Community Club’s council debt cleared

SITTING VACANT: A creditors meeting regarding the Millicent and District Community Club will be held tomorrow at the Adelaide office of voluntary administrator David Kidman.

THE Millicent and District Community Club debt to Wattle Range Council has been cleared after 23 years.

Geelong retailer John Boom has purchased the freehold of the Davenport Street property for a yet to be disclosed sum and settlement is scheduled for April 20.

The Community Club was indebted to ratepayers in the closing months of the Millicent District Council when it was granted a secured loan of $250,000.

The debt transferred to the newly-formed Wattle Range Council in mid-1997 and has remained well into the six figures ever since.

It has remained well past $200,000, with council taking on certain administrative costs since the Community Club ceased trading over 18 months ago.

The exact amount outstanding has not been provided to this newspaper.

Council chief executive Ben Gower said the organisation was the Community Club’s major creditor.

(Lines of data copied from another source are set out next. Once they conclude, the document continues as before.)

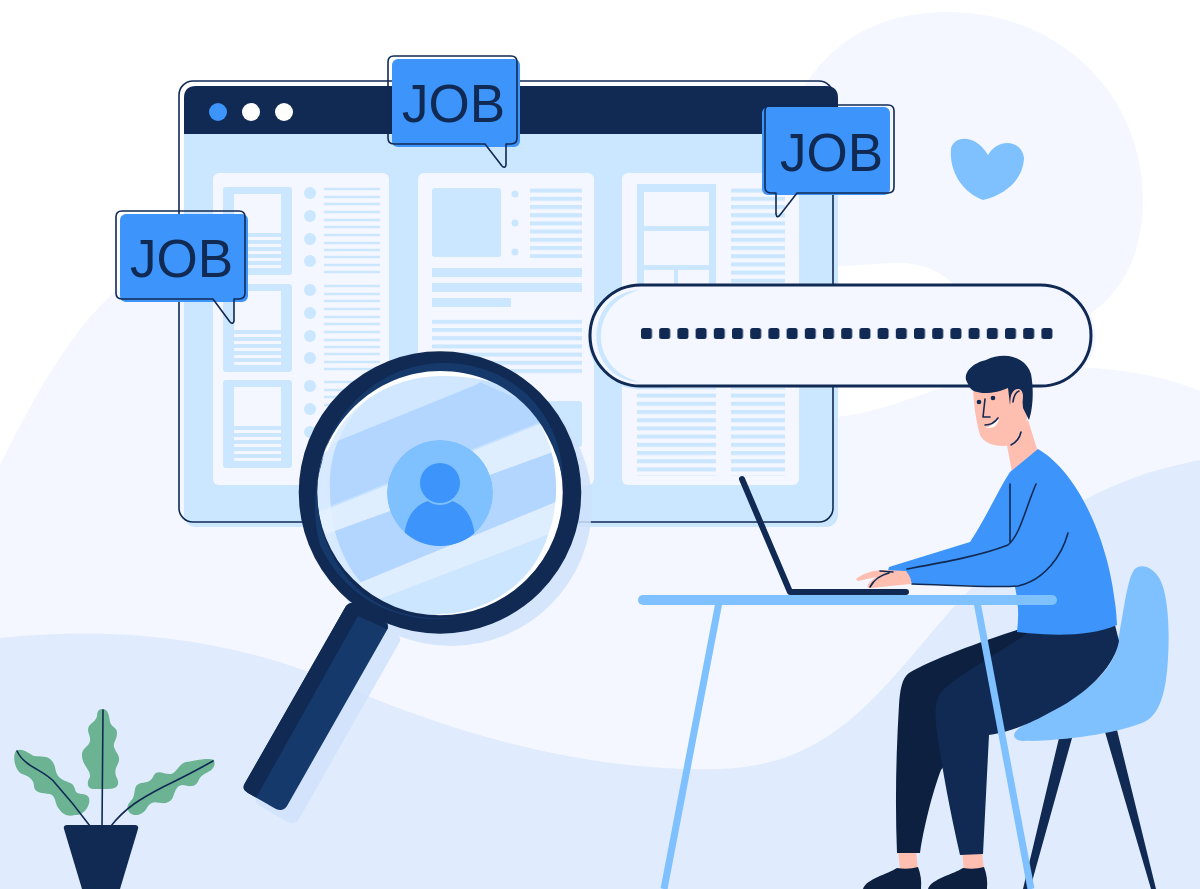
<!DOCTYPE html>
<html lang="en">
<head>
<meta charset="utf-8">
<title>Job search illustration</title>
<style>
:root {
  --navy: #102a54;
  --navy-dark: #0d2040;
  --navy-light: #16396b;
  --blue: #3d94fa;
  --sky: #7fc0ff;
  --pale: #cbe6ff;
  --paper: #f4f7ff;
  --wave: #e0ecfd;
  --shadow: #cfe2fb;
  --skin: #ffbfb0;
  --leaf: #6bb393;
}
html, body { margin: 0; background: #fff; overflow: hidden; }
svg { display: block; width: 1200px; height: 889px; }
.navy { fill: var(--navy); }
.navy-dark { fill: var(--navy-dark); }
.navy-light { fill: var(--navy-light); }
.blue { fill: var(--blue); }
.sky { fill: var(--sky); }
.pale { fill: var(--pale); }
.paper { fill: var(--paper); }
.wave { fill: var(--wave); }
.shadow { fill: var(--shadow); }
.skin { fill: var(--skin); }
.leaf { fill: var(--leaf); }
.white { fill: #fff; }
.line { fill: none; stroke: var(--navy); stroke-width: 1.6; stroke-linecap: round; stroke-linejoin: round; }
.table { fill: none; stroke: var(--sky); stroke-width: 7; }
.label { font: 53px "Liberation Sans", Arial, sans-serif; fill: var(--navy); }
</style>
</head>
<body>
<svg viewBox="0 0 1200 889" role="img" aria-label="A man searching for a job on a laptop">
  <defs>
    <pattern id="text-lines" width="10" height="8.2" patternUnits="userSpaceOnUse">
      <rect class="pale" width="10" height="4"/>
    </pattern>
    <pattern id="fine-lines" width="10" height="7.5" patternUnits="userSpaceOnUse">
      <rect class="pale" width="10" height="2.6"/>
    </pattern>
    <pattern id="input-dots" x="641" y="328" width="18.2" height="20" patternUnits="userSpaceOnUse">
      <rect class="navy" width="11" height="11" rx="2.5"/>
    </pattern>
    <clipPath id="lens-clip"><circle cx="440" cy="493" r="123"/></clipPath>
    <clipPath id="avatar-clip"><circle cx="440" cy="493" r="53"/></clipPath>
    <clipPath id="handle-clip"><path id="handle-shape" d="M346 606Q350 601 355 604L385 621Q390 625 387 630L287 806Q283 812 276 809L248 793Q241 789 245 783Z"/></clipPath>
    <g id="profile-tile">
      <rect class="pale" width="69" height="88" rx="3"/>
      <rect class="paper" x="11" y="7" width="47" height="39"/>
      <g class="paper">
        <rect x="11" y="50" width="47" height="3"/><rect x="11" y="57" width="47" height="3"/><rect x="11" y="64" width="47" height="3"/><rect x="11" y="71" width="47" height="3"/><rect x="11" y="78" width="47" height="3"/>
      </g>
    </g>
    <g id="list-item">
      <circle class="pale" cx="310" cy="0" r="6"/>
      <path d="M324-4H380M324 4H380M324 11H380" stroke="#cbe6ff" stroke-width="2.6"/>
    </g>
    <g id="list-group">
      <use href="#list-item"/><use href="#list-item" y="23"/><use href="#list-item" y="46"/><use href="#list-item" y="68"/>
    </g>
    <g id="bubble-box">
      <rect class="blue" x="4" y="4" width="128" height="88" rx="6"/>
    </g>
  </defs>

  <g id="background">
    <path class="paper" d="M805 85C840 32 890 12 948 12C1060 12 1143 95 1143 200C1143 250 1125 290 1090 314C1098 330 1099 350 1083 368H985C980 300 950 260 890 263L830 267Z"/>
    <path class="paper" d="M0 465C35 395 75 320 130 279C190 240 300 215 400 240C560 290 640 430 830 418C900 410 930 385 1000 373C1060 362 1140 366 1200 391V889H0Z"/>
    <path class="wave" d="M0 638C130 624 250 642 360 693C480 742 600 772 720 769C860 765 900 650 1000 560C1060 507 1120 475 1200 460V889H0Z"/>
    <path class="sky" d="M983 200C963 193 949 172 951 149C953 136 975 133 988 155C998 137 1022 140 1024 158C1023 180 1005 195 983 200Z"/>
  </g>

  <g id="browser-window">
    <rect class="pale" x="184" y="86" width="654" height="441" rx="12"/>
    <path class="navy" d="M184 134V98Q184 86 196 86H826Q838 86 838 98V134Z"/>
    <circle class="blue" cx="218" cy="112" r="9"/>
    <circle class="white" cx="251" cy="112" r="9"/>
    <circle class="white" cx="284" cy="112" r="9"/>

    <g id="profiles-card">
      <rect class="paper" x="213" y="173" width="176" height="312" rx="6"/>
      <use href="#profile-tile" x="223" y="187"/>
      <use href="#profile-tile" x="223" y="284"/>
      <use href="#profile-tile" x="223" y="380"/>
      <use href="#list-group" y="193"/>
      <use href="#list-group" y="290"/>
      <use href="#list-group" y="386"/>
    </g>

    <g id="article-card">
      <rect class="paper" x="418" y="173" width="176" height="312" rx="6"/>
      <rect class="pale" x="432" y="188" width="69" height="69" rx="3"/>
      <g class="pale">
        <circle cx="515" cy="194" r="3.5"/><circle cx="515" cy="223" r="3.5"/><circle cx="515" cy="252" r="3.5"/>
        <rect x="432" y="268" width="150" height="9"/><rect x="432" y="283" width="150" height="9"/><rect x="432" y="298" width="79" height="9"/>
        <rect x="500" y="401" width="82" height="46" rx="3"/>
      </g>
      <rect x="530" y="187" width="52" height="71" fill="url(#text-lines)"/>
      <rect x="432" y="318" width="150" height="58" fill="url(#text-lines)"/>
      <rect x="500" y="455" width="82" height="22" fill="url(#fine-lines)"/>
    </g>

    <g id="listing-card">
      <rect class="paper" x="622" y="173" width="177" height="312" rx="6"/>
      <rect class="pale" x="637" y="184" width="79" height="112"/>
      <g class="paper">
        <rect x="644" y="192" width="65" height="34"/><rect x="644" y="231" width="65" height="34"/>
        <rect x="644" y="270" width="30" height="20"/><rect x="678" y="270" width="31" height="20"/>
      </g>
      <rect x="731" y="187" width="54" height="100" fill="url(#text-lines)"/>
      <rect x="637" y="388" width="79" height="88" fill="url(#text-lines)"/>
      <rect x="731" y="388" width="54" height="88" fill="url(#text-lines)"/>
    </g>
    <rect class="line" x="179" y="81" width="654" height="441" rx="14"/>
  </g>

  <g id="search-bar">
    <rect class="pale" x="588" y="287" width="120" height="102" rx="51"/>
    <rect class="paper" x="590" y="285" width="501" height="101" rx="50.5" stroke="#102a54" stroke-width="3"/>
    <path d="M640 290C582 292 582 380 640 382C588 370 588 302 640 290Z" class="pale"/>
    <rect x="641" y="328" width="412" height="11" fill="url(#input-dots)"/>
  </g>

  <g id="job-bubbles">
    <g>
      <use href="#bubble-box" x="388" y="55"/>
      <path class="line" d="M394 56H511Q517 56 517 62V138Q517 144 511 144H506V165Q505 169 502 166L485 144H394Q388 144 388 138V62Q388 56 394 56Z"/>
      <text class="label" x="402" y="122">JOB</text>
    </g>
    <g>
      <use href="#bubble-box" x="116" y="210"/>
      <path class="line" d="M122 211H239Q245 211 245 217V293Q245 299 239 299H234V321Q233 325 230 322L213 299H122Q116 299 116 293V217Q116 211 122 211Z"/>
      <text class="label" x="130" y="277">JOB</text>
    </g>
    <g>
      <use href="#bubble-box" x="758" y="103"/>
      <path class="line" d="M771 105H888Q894 105 894 111V187Q894 193 888 193H797L780 215Q777 219 776 214V193H771Q765 193 765 187V111Q765 105 771 105Z"/>
      <text class="label" x="780" y="171">JOB</text>
    </g>
  </g>

  <g id="magnifier">
    <g class="shadow" opacity=".85">
      <path fill-rule="evenodd" d="M310 505a141 141 0 0 0 282 0a141 141 0 0 0 -282 0ZM327 505a124 124 0 0 1 248 0a124 124 0 0 1 -248 0Z"/>
      <use href="#handle-shape" x="12" y="13"/>
    </g>
    <g clip-path="url(#lens-clip)">
      <rect x="316" y="369" width="248" height="248" fill="#c5e1ff"/>
      <path d="M310 452L480 382L520 400L540 422L310 514Z" fill="#b2d6ff"/>
      <path d="M310 516L570 412V446L310 540Z" fill="#dfeeff"/>
      <path d="M310 540L570 446V505L345 596Z" fill="#b2d6ff"/>
      <path d="M342 590L570 496V526L356 612Z" fill="#dfeeff"/>
      <path d="M356 608L570 526V620H356Z" fill="#cde6ff"/>
      <path d="M310 360H500L478 384L310 452Z" fill="#d0e7ff"/>
      <path d="M316 493A124 124 0 0 1 440 369V371A112 112 0 0 0 330 490Q330 560 380 602L365 600Q316 560 316 493Z" fill="#e5f1ff" opacity=".75"/>
      <path class="white" d="M520 398C560 435 568 505 538 558C520 590 480 615 437 614L440 620H570V400Z"/>
      <path class="white" d="M318 458C330 408 380 369 440 369Q490 370 515 390Q480 375 440 376C390 377 345 405 328 450Z"/>
    </g>
    <g id="avatar" clip-path="url(#avatar-clip)">
      <circle class="sky" cx="440" cy="493" r="53"/>
      <path class="blue" d="M404 550V538C406 510 422 499 440 499S473 510 475 538V550Z"/>
      <circle cx="440" cy="483" r="22" fill="#7fc0ff"/>
      <circle class="blue" cx="440" cy="483" r="20"/>
    </g>
    <use href="#handle-shape" class="navy-light"/>
    <path class="navy" clip-path="url(#handle-clip)" d="M340 600H362L386 624L389 630L358 616L256 798L236 790Z"/>
    <circle cx="440" cy="492.5" r="132" fill="none" stroke="#102a54" stroke-width="18.5"/>
    <path class="navy-light" d="M322 462C335 405 385 363 445 363C515 364 562 415 563 480C550 415 505 371 440 371C375 371 318 425 317 493C318 545 345 588 385 607C415 620 450 622 480 612C420 632 350 610 320 545Q309 505 322 462Z"/>
  </g>

  <g id="plant">
    <g class="leaf">
      <path d="M102 709C109 709 109 717 110 722C112 728 117 727 117 733C117 740 113 742 114 747C116 753 120 755 119 761C117 767 114 769 116 776C121 785 117 789 108 789H94C86 789 87 781 90 777C91 770 82 765 82 756C81 748 89 747 90 741C91 735 86 732 89 726C92 722 96 721 97 716Q97 709 102 709Z"/>
      <path d="M16 751C22 747 29 754 34 756C41 757 47 755 52 761C57 767 54 773 60 778C66 783 73 781 75 789C76 797 86 791 89 798C91 805 84 816 75 815C68 817 63 815 59 809C54 803 57 797 50 794C42 793 34 793 34 786C34 779 28 776 22 774C15 771 12 756 16 751Z"/>
      <path d="M214 760C217 770 207 772 203 775C197 779 199 785 192 786C185 787 182 782 177 788C172 795 175 800 166 803C158 804 154 799 148 806C144 815 134 818 129 812C125 805 130 803 133 798C136 791 133 785 141 783C148 782 151 782 154 775C158 769 165 775 171 774C178 772 178 764 186 762C194 761 207 757 214 760Z"/>
    </g>
    <path class="line" d="M103 710L102 828M17 751C25 768 45 770 55 783Q73 803 90 826M213 761Q190 774 163 787C140 799 125 808 111 826"/>
    <path class="navy" d="M67 825H135Q139 825 138 829L120 889H82L64 829Q63 825 67 825Z"/>
  </g>

  <g id="chair">
    <path class="navy" d="M1059 738L1023 889H1030L1072 738ZM1105 732L1151 889H1156L1117 730Z"/>
    <path class="sky" d="M1014 735C1015 728 1030 722 1050 712C1090 690 1116 668 1118 640C1124 610 1127 580 1134 570C1140 562 1156 567 1162 584C1170 605 1170 650 1166 680C1162 705 1155 718 1142 723C1110 735 1060 741 1022 741Q1014 740 1014 735Z"/>
  </g>

  <g id="man">
    <g id="legs">
      <path class="skin" d="M898 850H916L918 870H900ZM962 852H982L984 870H964Z"/>
      <path class="navy-dark" d="M863 889C866 879 888 874 897 868Q908 870 918 867Q922 877 921 889Z"/>
      <path class="navy-dark" d="M928 889C931 879 954 874 963 868Q974 870 984 867Q988 877 987 889Z"/>
      <path class="navy-dark" d="M1020 629C980 642 930 660 909 673C902 678 900 690 899 705C896 755 895 805 897 853H920C925 820 935 785 941 770L1000 690L1040 640Z"/>
      <path class="navy" d="M1032 630C1005 650 965 670 943 690C935 698 935 710 936 725C942 770 951 815 960 855L983 854L989 735C1020 730 1040 718 1062 706C1090 690 1115 665 1119 641L1115 625Z"/>
    </g>
    <g id="torso">
      <path class="skin" d="M1006 440L1012 472L1038 452L1028 420Z"/>
      <path class="blue" d="M1038 449C1075 470 1113 540 1117 625C1090 637 1050 636 1017 632Q1020 608 1015 587L912 584Q908 570 888 571L889 567L970 542C985 520 997 492 1010 472Z"/>
      <path class="line" d="M1010 484V542M1036 484C1025 510 1020 535 1008 545C980 556 940 563 907 569M1068 533C1062 555 1045 580 1018 586C990 588 950 585 912 584"/>
    </g>
    <g id="head">
      <path class="skin" d="M973 385C973 405 977 425 980 435C985 446 1005 449 1015 443C1024 437 1028 418 1031 395L1010 375Z"/>
      <path class="navy" d="M966 380C964 370 976 362 986 360C1005 351 1026 357 1031 374C1034 390 1033 408 1029 420L1023 408L1022 394C1018 386 1012 391 1010 405L1008 388C995 394 973 396 969 386Z"/>
      <path class="skin" d="M1011 404C1009 396 1013 388 1019 389C1026 391 1024 409 1012 410Z"/>
      <path class="line" d="M985 399L983 417H990M1013 402Q1014 393 1019 391M1021 432Q1019 441 1011 445"/>
      <circle class="navy" cx="979" cy="402" r="2.3"/>
      <circle class="navy" cx="993" cy="398" r="2.3"/>
      <path class="white" d="M985 428Q993 426 999 418Q998 428 988 428Z"/>
      <path class="line" d="M985 425Q993 425 998 418"/>
    </g>
  </g>

  <g id="desk">
    <path class="table" d="M719 602L664 889M977 602L1031 889"/>
    <rect class="sky" x="638" y="595" width="419" height="10" rx="5"/>
  </g>

  <g id="laptop">
    <path d="M742 479L790 592H906" fill="none" stroke="#102a54" stroke-width="6" stroke-linecap="round" stroke-linejoin="round"/>
    <path class="skin" d="M856 579C862 574 872 570 884 570L906 571Q912 578 911 584L890 586L872 588Q864 588 870 582L876 577L858 581Z"/>
    <path class="line" d="M889 573Q876 576 870 587M880 571L893 572"/>
  </g>
</svg>
</body>
</html>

Due to this status, Mr Gower said he had been approached by the Community Club liquidator David Kidman on March 17 with news of the offer for the premises by Mr Boom.

“I told him that council was not set to meet,” Mr Gower said.

“He said the offer from Mr Boom would mean Wattle Range Council would be paid out in full and so I said the council would have no objections to the sale.”

With council setting aside up to $3.6m for a new main office, the Community Club site had come under active consideration by Mr Gower and the elected members.

Mr Gower commissioned architectural plans for the site, with options of either refurbishment or demolition and re-building.

He said the architectural plans and pricing were about to be presented to council.

“They will provide a pricing benchmark and a good reference point for the main office discussions,” Mr Gower said.

“We had a walkthrough of the Community Club premises with electricians and plumbers and I expect the architects would have found the demolition and re-building option to be cheaper than a refurbishment.”

Meanwhile, Millicent Business Community Association chairman Lee Morgan welcomed the sale of the Community Club building.

“This is brilliant news,” Mr Morgan said.

“It demonstrates that once we come out the other side of this pandemic crisis the economic outlook will again be positive.”

In the meantime, Mr Boom and his family are preparing to open the club for use as a shop to be called Bargain Market.

It will fill the former front lounge area and one time rear dining area.

He said his past retail businesses had a value-for-market ethos and a breadth of lines.

“You might be able to buy a $10,000 diamond ring here along with jewellery costing just 50 cents,” he said.